** Opening Records shown block **

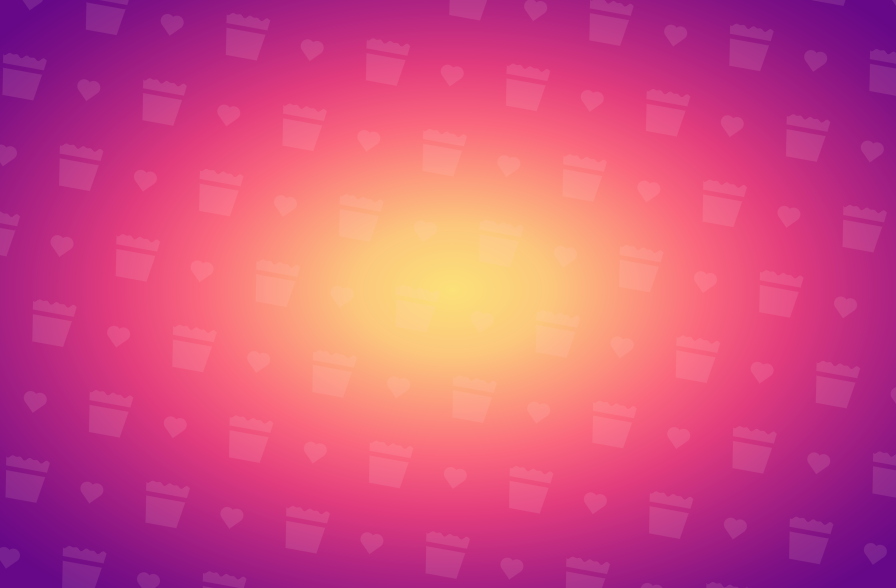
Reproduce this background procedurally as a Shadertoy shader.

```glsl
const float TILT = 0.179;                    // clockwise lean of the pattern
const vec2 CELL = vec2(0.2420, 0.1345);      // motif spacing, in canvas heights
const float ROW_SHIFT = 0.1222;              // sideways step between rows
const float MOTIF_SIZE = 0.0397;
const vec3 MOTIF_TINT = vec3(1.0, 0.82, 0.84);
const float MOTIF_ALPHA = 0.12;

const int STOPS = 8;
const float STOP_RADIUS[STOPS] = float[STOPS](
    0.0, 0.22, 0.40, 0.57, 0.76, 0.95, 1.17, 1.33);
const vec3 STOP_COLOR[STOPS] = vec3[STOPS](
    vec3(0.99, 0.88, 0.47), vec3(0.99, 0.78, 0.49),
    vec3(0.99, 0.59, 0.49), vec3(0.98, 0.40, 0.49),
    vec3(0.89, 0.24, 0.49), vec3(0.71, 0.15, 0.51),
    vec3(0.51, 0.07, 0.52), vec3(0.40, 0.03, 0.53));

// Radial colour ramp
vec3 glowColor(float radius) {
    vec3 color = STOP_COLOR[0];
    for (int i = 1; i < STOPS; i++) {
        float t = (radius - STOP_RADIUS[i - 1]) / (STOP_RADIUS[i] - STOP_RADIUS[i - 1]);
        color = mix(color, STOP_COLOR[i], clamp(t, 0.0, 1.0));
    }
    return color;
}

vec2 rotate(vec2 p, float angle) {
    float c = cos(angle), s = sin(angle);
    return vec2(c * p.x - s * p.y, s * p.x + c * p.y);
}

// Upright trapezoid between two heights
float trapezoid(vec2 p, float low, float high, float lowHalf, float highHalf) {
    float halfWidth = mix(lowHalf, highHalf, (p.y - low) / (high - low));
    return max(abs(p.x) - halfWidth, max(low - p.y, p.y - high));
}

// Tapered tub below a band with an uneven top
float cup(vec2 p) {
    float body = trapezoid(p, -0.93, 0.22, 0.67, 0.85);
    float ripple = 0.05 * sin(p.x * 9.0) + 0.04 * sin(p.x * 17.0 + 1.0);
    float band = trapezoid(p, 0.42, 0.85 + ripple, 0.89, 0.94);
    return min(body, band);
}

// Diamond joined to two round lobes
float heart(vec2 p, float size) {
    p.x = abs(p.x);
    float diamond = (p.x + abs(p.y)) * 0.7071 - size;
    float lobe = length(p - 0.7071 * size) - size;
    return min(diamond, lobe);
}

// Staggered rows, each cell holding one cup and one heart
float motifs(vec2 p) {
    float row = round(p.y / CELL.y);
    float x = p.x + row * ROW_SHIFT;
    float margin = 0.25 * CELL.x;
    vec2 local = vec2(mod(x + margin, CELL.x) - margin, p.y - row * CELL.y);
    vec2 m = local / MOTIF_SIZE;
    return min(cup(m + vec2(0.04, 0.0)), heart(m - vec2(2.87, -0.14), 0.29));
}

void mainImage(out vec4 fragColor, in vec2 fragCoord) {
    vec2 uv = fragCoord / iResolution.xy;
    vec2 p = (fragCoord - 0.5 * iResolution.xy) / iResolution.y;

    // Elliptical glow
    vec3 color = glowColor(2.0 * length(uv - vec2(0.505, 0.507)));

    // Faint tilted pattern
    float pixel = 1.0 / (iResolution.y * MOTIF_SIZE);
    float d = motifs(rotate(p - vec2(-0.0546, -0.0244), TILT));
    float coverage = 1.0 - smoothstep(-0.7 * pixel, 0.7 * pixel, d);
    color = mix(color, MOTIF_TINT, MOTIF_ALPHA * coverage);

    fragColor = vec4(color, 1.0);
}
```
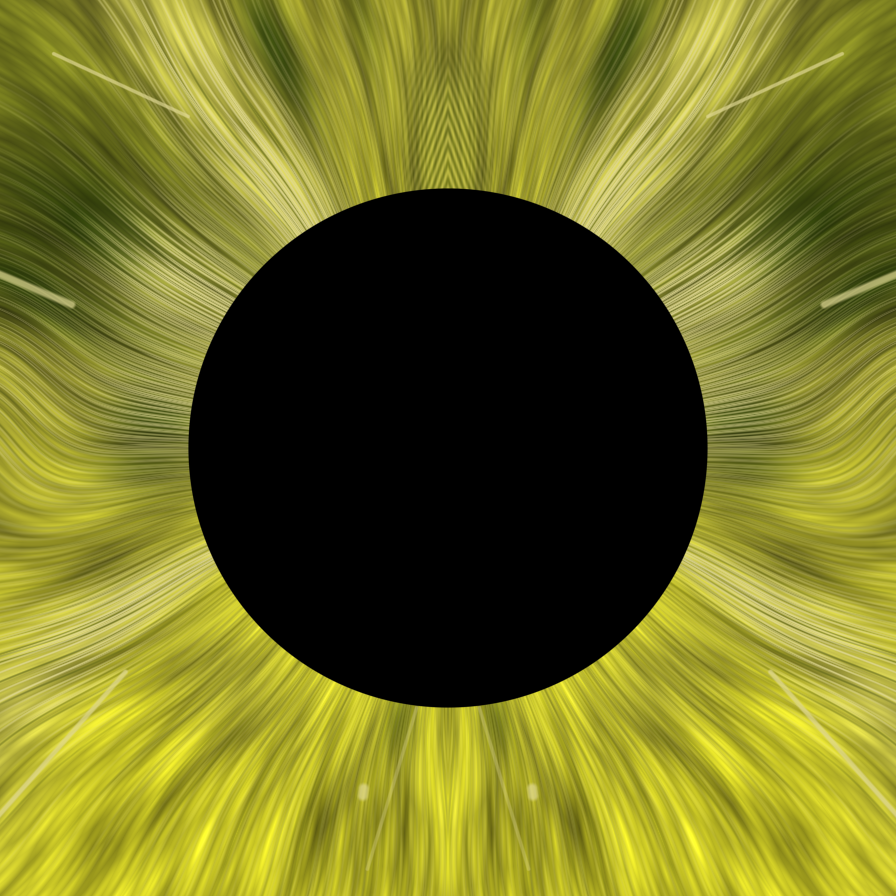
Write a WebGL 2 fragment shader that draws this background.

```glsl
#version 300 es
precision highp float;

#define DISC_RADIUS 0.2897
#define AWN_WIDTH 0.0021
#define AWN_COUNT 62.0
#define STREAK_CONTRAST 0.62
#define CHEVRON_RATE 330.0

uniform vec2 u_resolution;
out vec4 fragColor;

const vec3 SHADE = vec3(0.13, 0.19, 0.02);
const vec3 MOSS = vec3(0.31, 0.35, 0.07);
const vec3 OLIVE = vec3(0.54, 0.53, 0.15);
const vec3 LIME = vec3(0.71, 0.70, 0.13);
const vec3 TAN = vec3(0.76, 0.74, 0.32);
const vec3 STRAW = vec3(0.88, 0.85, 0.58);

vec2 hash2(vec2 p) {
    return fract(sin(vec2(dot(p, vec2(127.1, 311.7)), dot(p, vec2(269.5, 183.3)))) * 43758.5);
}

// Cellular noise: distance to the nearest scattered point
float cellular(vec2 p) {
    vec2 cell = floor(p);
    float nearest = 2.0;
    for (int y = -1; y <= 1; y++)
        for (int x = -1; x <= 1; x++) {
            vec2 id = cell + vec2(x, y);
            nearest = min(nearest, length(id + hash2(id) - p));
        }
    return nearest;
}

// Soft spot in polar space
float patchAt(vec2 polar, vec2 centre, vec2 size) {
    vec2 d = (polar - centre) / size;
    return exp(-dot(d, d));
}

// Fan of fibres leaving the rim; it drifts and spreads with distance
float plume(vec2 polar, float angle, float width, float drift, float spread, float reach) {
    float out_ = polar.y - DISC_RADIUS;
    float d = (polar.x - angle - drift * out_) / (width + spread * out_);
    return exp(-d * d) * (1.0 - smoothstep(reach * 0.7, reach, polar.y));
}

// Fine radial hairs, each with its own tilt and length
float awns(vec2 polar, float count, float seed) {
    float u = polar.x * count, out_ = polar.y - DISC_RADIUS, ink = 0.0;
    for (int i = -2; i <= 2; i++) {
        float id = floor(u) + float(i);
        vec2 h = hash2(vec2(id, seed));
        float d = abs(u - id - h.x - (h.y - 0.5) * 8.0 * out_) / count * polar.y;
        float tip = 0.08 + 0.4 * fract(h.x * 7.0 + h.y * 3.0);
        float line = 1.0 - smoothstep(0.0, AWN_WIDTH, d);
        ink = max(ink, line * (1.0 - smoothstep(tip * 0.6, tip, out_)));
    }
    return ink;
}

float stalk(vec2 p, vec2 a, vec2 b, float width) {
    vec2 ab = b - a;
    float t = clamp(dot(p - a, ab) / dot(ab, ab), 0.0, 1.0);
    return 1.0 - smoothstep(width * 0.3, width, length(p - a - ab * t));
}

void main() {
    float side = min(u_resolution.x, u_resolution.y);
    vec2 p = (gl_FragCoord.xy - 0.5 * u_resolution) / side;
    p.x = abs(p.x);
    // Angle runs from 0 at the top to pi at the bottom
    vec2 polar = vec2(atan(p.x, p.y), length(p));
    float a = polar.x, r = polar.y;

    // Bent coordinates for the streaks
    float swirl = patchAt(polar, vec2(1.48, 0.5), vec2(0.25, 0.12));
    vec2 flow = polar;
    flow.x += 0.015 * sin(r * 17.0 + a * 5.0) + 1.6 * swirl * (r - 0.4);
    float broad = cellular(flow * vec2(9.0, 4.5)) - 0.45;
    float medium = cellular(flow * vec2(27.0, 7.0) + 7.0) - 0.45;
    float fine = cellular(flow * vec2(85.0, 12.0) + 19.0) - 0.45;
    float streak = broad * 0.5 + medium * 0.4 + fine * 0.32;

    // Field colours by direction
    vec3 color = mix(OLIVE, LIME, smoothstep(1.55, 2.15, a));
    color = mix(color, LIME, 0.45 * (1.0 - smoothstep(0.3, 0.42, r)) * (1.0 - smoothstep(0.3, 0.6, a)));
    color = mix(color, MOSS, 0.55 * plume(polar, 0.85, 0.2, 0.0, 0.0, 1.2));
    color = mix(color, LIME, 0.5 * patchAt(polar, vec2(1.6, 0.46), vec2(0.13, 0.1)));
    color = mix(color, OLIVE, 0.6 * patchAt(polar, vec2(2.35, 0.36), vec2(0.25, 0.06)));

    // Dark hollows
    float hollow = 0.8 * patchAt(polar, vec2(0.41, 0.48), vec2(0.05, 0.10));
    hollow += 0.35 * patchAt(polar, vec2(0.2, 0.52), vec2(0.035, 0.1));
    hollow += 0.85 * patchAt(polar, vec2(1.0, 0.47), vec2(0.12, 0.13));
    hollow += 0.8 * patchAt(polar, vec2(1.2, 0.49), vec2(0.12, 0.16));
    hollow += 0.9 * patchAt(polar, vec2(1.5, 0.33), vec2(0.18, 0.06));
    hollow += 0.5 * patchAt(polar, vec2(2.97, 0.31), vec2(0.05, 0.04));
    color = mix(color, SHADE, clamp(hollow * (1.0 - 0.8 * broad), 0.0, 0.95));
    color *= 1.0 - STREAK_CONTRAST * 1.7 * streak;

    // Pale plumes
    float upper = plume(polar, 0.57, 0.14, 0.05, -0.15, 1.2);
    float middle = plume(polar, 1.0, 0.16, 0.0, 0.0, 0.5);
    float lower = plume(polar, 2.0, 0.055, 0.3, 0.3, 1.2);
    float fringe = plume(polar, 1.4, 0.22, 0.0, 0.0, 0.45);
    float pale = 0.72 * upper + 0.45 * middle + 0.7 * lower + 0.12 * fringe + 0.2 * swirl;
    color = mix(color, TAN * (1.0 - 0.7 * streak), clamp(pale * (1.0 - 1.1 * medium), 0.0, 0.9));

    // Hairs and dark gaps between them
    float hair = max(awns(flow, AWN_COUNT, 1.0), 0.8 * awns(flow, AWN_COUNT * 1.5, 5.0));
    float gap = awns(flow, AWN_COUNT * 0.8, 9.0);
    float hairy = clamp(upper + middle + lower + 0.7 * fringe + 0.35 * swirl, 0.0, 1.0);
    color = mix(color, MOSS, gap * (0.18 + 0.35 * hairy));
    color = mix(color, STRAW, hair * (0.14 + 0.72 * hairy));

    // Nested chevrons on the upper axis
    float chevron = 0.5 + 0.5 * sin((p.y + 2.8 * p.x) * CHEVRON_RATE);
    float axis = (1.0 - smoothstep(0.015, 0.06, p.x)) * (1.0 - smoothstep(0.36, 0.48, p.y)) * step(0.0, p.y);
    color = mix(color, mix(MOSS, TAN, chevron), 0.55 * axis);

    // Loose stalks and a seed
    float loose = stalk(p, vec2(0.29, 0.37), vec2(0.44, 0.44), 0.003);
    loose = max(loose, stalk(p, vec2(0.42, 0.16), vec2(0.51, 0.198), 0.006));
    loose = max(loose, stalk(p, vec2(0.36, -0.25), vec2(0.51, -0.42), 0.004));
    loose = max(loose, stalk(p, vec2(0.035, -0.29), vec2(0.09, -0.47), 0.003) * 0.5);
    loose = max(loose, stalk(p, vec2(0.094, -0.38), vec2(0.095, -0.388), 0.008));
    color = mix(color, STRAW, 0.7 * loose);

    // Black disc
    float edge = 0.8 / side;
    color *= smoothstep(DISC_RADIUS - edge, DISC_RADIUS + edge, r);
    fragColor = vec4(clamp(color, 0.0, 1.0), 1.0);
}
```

** Closing Records shown block **

*What the task requires:* Counting every line that holds the string "with", give the total for the data above and nothing else.

*The completed task:* 3